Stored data
◆ ◆ ◆ ◆ ◆

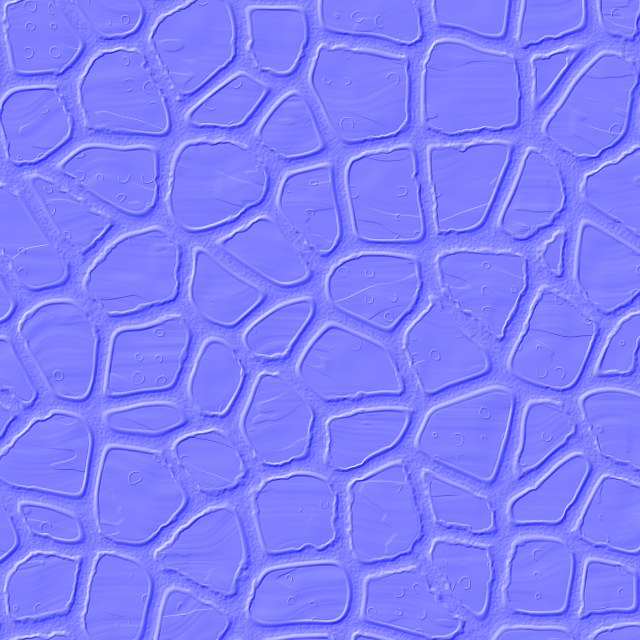
Reproduce this texture map procedurally as a WebGL 2 fragment shader.

```glsl
#version 300 es
precision highp float;

uniform vec2 u_resolution;
out vec4 fragColor;

const float STONES_ACROSS = 7.7;
const float SAMPLE_STEP = 0.007;
const float RELIEF_GAIN = 0.25;
const vec2 SLOPE_DIRECTION = vec2(0.66, -0.75);

vec3 hash3(vec2 p) {
    vec3 q = fract(p.xyx * vec3(0.1031, 0.1030, 0.0973));
    q += dot(q, q.yxz + 33.33);
    return fract((q.xxy + q.yzz) * q.zyx);
}

float noise(vec2 p) {
    vec2 cell = floor(p);
    vec2 f = fract(p);
    f = f * f * f * (f * (f * 6.0 - 15.0) + 10.0);
    float bottom = mix(hash3(cell).x, hash3(cell + vec2(1, 0)).x, f.x);
    float top = mix(hash3(cell + vec2(0, 1)).x, hash3(cell + vec2(1, 1)).x, f.x);
    return mix(bottom, top, f.y);
}

float fbm(vec2 p) {
    float sum = 0.0;
    float amplitude = 0.5;
    for (int i = 0; i < 3; i++) {
        sum += amplitude * noise(p);
        p = mat2(1.6, 1.2, -1.2, 1.6) * p + 7.3;
        amplitude *= 0.5;
    }
    return sum;
}

// Site position in xy, size weight in z
vec3 stoneSite(vec2 cell) {
    vec3 h = hash3(cell + 41.0);
    return vec3(cell + 0.08 + 0.84 * h.xy, 0.2 * h.z);
}

float powerDistance(vec2 p, vec3 site) {
    vec2 offset = p - site.xy;
    return dot(offset, offset) - site.z;
}

// Rounded distance to the joint in x, site of the stone in yz
vec3 stoneCell(vec2 p, float sharpness) {
    vec2 base = floor(p);
    vec3 nearest = vec3(0.0);
    float best = 1e3;
    for (int y = -2; y <= 2; y++)
    for (int x = -2; x <= 2; x++) {
        vec3 site = stoneSite(base + vec2(x, y));
        float d = powerDistance(p, site);
        if (d < best) { best = d; nearest = site; }
    }
    float sum = 0.0;
    for (int y = -2; y <= 2; y++)
    for (int x = -2; x <= 2; x++) {
        vec3 site = stoneSite(base + vec2(x, y));
        float gap = distance(site.xy, nearest.xy);
        if (gap > 0.001) {
            float edge = (powerDistance(p, site) - best) / (2.0 * gap);
            sum += exp(-sharpness * edge);
        }
    }
    return vec3(-log(sum) / sharpness, nearest.xy);
}

// Soft outer bank, steep shoulder and a thin lip falling back to the face
float rimHeight(float d, float lip) {
    return 0.012 * smoothstep(0.0, 0.06, d) + 0.046 * smoothstep(0.045, 0.095, d)
         - 0.027 * lip * smoothstep(0.098, 0.128, d);
}

// Scattered open rings with uneven outlines
float curlMarks(vec2 p) {
    vec2 cell = floor(p);
    vec3 h = hash3(cell + 90.0);
    vec2 q = fract(p) - 0.35 - 0.3 * h.xy;
    float radius = 0.1 + 0.16 * h.z + 0.16 * (noise(p * 3.0) - 0.5);
    float line = (length(q) - radius) / 0.035;
    float opening = smoothstep(-0.4, 0.2, cos(atan(q.y, q.x) - 6.28 * h.x) + h.y);
    return exp(-line * line) * opening * step(0.55, hash3(cell + 17.0).y);
}

// Layered streaks, broken ledges and curled marks
float faceHeight(vec2 p, vec2 seed) {
    vec2 q = p + seed * 5.0;
    float bend = 0.5 * noise(q * 1.3);
    float streaks = 0.012 * noise(vec2(q.x * 0.7, (q.y + bend) * 8.0))
                  + 0.003 * noise(vec2(q.x * 1.5, (q.y + bend) * 24.0));
    float tilt = 2.0 * hash3(floor(seed * 37.0)).x - 1.0;
    float layer = fbm(vec2(q.x * 0.9 + q.y * 0.5, q.y * 2.6 - q.x * tilt));
    float ledge = 0.011 * smoothstep(0.0, 0.03, layer - 0.46)
                * smoothstep(0.3, 0.7, noise(q * 2.3 + 9.0));
    float marks = 0.009 * curlMarks(q * 3.6) * smoothstep(0.4, 0.6, noise(q * 1.7 + 50.0));
    return streaks + ledge + marks;
}

float grainHeight(vec2 p) {
    return 0.007 * noise(p * 38.0) + 0.005 * noise(p * 15.0);
}

float surfaceHeight(vec2 p) {
    vec2 wobble = vec2(noise(p * 2.2), noise(p * 2.2 + 30.0)) - 0.5;
    vec3 stone = stoneCell(p + 0.09 * wobble, 21.0);
    float chipped = smoothstep(0.46, 0.66, noise(p * 2.4 + 70.0));
    float d = stone.x + chipped * 0.1 * (fbm(p * 7.0) - 0.45);
    float lip = 0.5 + 0.9 * noise(p * 3.0 + 12.0);
    float face = smoothstep(0.09, 0.14, d);
    float joint = 1.0 - smoothstep(0.03, 0.09, d);
    return rimHeight(d, lip) + face * faceHeight(p, stone.yz) + joint * grainHeight(p);
}

void main() {
    vec2 p = gl_FragCoord.xy / u_resolution * STONES_ACROSS;
    vec2 offset = SAMPLE_STEP * SLOPE_DIRECTION;

    // Directional slope shared by the red and green channels
    float rise = surfaceHeight(p + offset) - surfaceHeight(p - offset);
    float slope = rise / (2.0 * SAMPLE_STEP);
    float tone = clamp(0.5 + RELIEF_GAIN * slope, 0.18, 0.86);
    fragColor = vec4(tone, tone, 1.0, 1.0);
}
```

◆ ◆ ◆ ◆ ◆

Repeat each record exactly as shown above, dropping all images.

Reproduce this texture map procedurally as a WebGL 2 fragment shader.

```glsl
#version 300 es
precision highp float;

uniform vec2 u_resolution;
out vec4 fragColor;

const float STONES_ACROSS = 7.7;
const float SAMPLE_STEP = 0.007;
const float RELIEF_GAIN = 0.25;
const vec2 SLOPE_DIRECTION = vec2(0.66, -0.75);

vec3 hash3(vec2 p) {
    vec3 q = fract(p.xyx * vec3(0.1031, 0.1030, 0.0973));
    q += dot(q, q.yxz + 33.33);
    return fract((q.xxy + q.yzz) * q.zyx);
}

float noise(vec2 p) {
    vec2 cell = floor(p);
    vec2 f = fract(p);
    f = f * f * f * (f * (f * 6.0 - 15.0) + 10.0);
    float bottom = mix(hash3(cell).x, hash3(cell + vec2(1, 0)).x, f.x);
    float top = mix(hash3(cell + vec2(0, 1)).x, hash3(cell + vec2(1, 1)).x, f.x);
    return mix(bottom, top, f.y);
}

float fbm(vec2 p) {
    float sum = 0.0;
    float amplitude = 0.5;
    for (int i = 0; i < 3; i++) {
        sum += amplitude * noise(p);
        p = mat2(1.6, 1.2, -1.2, 1.6) * p + 7.3;
        amplitude *= 0.5;
    }
    return sum;
}

// Site position in xy, size weight in z
vec3 stoneSite(vec2 cell) {
    vec3 h = hash3(cell + 41.0);
    return vec3(cell + 0.08 + 0.84 * h.xy, 0.2 * h.z);
}

float powerDistance(vec2 p, vec3 site) {
    vec2 offset = p - site.xy;
    return dot(offset, offset) - site.z;
}

// Rounded distance to the joint in x, site of the stone in yz
vec3 stoneCell(vec2 p, float sharpness) {
    vec2 base = floor(p);
    vec3 nearest = vec3(0.0);
    float best = 1e3;
    for (int y = -2; y <= 2; y++)
    for (int x = -2; x <= 2; x++) {
        vec3 site = stoneSite(base + vec2(x, y));
        float d = powerDistance(p, site);
        if (d < best) { best = d; nearest = site; }
    }
    float sum = 0.0;
    for (int y = -2; y <= 2; y++)
    for (int x = -2; x <= 2; x++) {
        vec3 site = stoneSite(base + vec2(x, y));
        float gap = distance(site.xy, nearest.xy);
        if (gap > 0.001) {
            float edge = (powerDistance(p, site) - best) / (2.0 * gap);
            sum += exp(-sharpness * edge);
        }
    }
    return vec3(-log(sum) / sharpness, nearest.xy);
}

// Soft outer bank, steep shoulder and a thin lip falling back to the face
float rimHeight(float d, float lip) {
    return 0.012 * smoothstep(0.0, 0.06, d) + 0.046 * smoothstep(0.045, 0.095, d)
         - 0.027 * lip * smoothstep(0.098, 0.128, d);
}

// Scattered open rings with uneven outlines
float curlMarks(vec2 p) {
    vec2 cell = floor(p);
    vec3 h = hash3(cell + 90.0);
    vec2 q = fract(p) - 0.35 - 0.3 * h.xy;
    float radius = 0.1 + 0.16 * h.z + 0.16 * (noise(p * 3.0) - 0.5);
    float line = (length(q) - radius) / 0.035;
    float opening = smoothstep(-0.4, 0.2, cos(atan(q.y, q.x) - 6.28 * h.x) + h.y);
    return exp(-line * line) * opening * step(0.55, hash3(cell + 17.0).y);
}

// Layered streaks, broken ledges and curled marks
float faceHeight(vec2 p, vec2 seed) {
    vec2 q = p + seed * 5.0;
    float bend = 0.5 * noise(q * 1.3);
    float streaks = 0.012 * noise(vec2(q.x * 0.7, (q.y + bend) * 8.0))
                  + 0.003 * noise(vec2(q.x * 1.5, (q.y + bend) * 24.0));
    float tilt = 2.0 * hash3(floor(seed * 37.0)).x - 1.0;
    float layer = fbm(vec2(q.x * 0.9 + q.y * 0.5, q.y * 2.6 - q.x * tilt));
    float ledge = 0.011 * smoothstep(0.0, 0.03, layer - 0.46)
                * smoothstep(0.3, 0.7, noise(q * 2.3 + 9.0));
    float marks = 0.009 * curlMarks(q * 3.6) * smoothstep(0.4, 0.6, noise(q * 1.7 + 50.0));
    return streaks + ledge + marks;
}

float grainHeight(vec2 p) {
    return 0.007 * noise(p * 38.0) + 0.005 * noise(p * 15.0);
}

float surfaceHeight(vec2 p) {
    vec2 wobble = vec2(noise(p * 2.2), noise(p * 2.2 + 30.0)) - 0.5;
    vec3 stone = stoneCell(p + 0.09 * wobble, 21.0);
    float chipped = smoothstep(0.46, 0.66, noise(p * 2.4 + 70.0));
    float d = stone.x + chipped * 0.1 * (fbm(p * 7.0) - 0.45);
    float lip = 0.5 + 0.9 * noise(p * 3.0 + 12.0);
    float face = smoothstep(0.09, 0.14, d);
    float joint = 1.0 - smoothstep(0.03, 0.09, d);
    return rimHeight(d, lip) + face * faceHeight(p, stone.yz) + joint * grainHeight(p);
}

void main() {
    vec2 p = gl_FragCoord.xy / u_resolution * STONES_ACROSS;
    vec2 offset = SAMPLE_STEP * SLOPE_DIRECTION;

    // Directional slope shared by the red and green channels
    float rise = surfaceHeight(p + offset) - surfaceHeight(p - offset);
    float slope = rise / (2.0 * SAMPLE_STEP);
    float tone = clamp(0.5 + RELIEF_GAIN * slope, 0.18, 0.86);
    fragColor = vec4(tone, tone, 1.0, 1.0);
}
```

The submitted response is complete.